- Exercise:
Scan the entries for the word "soft". Every line that has it should be copied.
** Opening Available records block **
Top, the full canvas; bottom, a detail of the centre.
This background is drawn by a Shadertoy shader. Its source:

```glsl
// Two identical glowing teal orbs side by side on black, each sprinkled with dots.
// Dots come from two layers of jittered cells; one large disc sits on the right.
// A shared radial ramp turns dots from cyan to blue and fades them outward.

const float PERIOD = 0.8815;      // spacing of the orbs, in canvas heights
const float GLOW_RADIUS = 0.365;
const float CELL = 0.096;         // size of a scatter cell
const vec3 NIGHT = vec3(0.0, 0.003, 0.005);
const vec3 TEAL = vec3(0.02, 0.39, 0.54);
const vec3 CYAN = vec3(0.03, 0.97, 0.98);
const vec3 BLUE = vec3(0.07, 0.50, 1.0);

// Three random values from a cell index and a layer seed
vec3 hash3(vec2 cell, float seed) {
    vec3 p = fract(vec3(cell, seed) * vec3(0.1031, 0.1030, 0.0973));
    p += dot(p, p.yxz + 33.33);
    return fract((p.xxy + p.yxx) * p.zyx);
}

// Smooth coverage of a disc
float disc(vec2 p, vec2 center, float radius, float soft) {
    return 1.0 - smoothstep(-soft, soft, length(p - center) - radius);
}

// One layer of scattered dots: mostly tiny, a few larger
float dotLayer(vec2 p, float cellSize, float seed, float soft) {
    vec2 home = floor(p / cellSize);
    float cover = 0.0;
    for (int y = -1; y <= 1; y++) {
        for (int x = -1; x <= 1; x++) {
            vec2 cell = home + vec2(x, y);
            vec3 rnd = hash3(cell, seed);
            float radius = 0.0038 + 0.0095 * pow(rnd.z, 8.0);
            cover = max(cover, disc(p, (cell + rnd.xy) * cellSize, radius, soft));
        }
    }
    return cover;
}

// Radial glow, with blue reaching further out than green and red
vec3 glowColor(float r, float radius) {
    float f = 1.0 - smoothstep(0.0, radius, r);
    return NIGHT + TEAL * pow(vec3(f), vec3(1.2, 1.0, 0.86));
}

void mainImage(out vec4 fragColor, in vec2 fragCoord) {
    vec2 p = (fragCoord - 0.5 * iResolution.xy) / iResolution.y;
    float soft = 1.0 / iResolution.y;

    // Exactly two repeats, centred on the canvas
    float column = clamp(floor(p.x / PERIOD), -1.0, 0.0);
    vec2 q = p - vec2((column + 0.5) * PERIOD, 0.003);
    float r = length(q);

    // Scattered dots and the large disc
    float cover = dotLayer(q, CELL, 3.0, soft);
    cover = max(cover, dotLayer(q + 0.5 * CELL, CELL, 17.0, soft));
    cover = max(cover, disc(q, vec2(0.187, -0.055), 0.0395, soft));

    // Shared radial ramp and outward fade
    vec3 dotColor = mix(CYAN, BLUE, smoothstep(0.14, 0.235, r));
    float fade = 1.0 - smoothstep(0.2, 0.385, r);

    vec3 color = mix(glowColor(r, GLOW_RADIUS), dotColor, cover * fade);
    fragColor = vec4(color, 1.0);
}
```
** Closing Available records block **
- Exercise result:
float disc(vec2 p, vec2 center, float radius, float soft) {
    return 1.0 - smoothstep(-soft, soft, length(p - center) - radius);
float dotLayer(vec2 p, float cellSize, float seed, float soft) {
            cover = max(cover, disc(p, (cell + rnd.xy) * cellSize, radius, soft));
    float soft = 1.0 / iResolution.y;
    float cover = dotLayer(q, CELL, 3.0, soft);
    cover = max(cover, dotLayer(q + 0.5 * CELL, CELL, 17.0, soft));
    cover = max(cover, disc(q, vec2(0.187, -0.055), 0.0395, soft));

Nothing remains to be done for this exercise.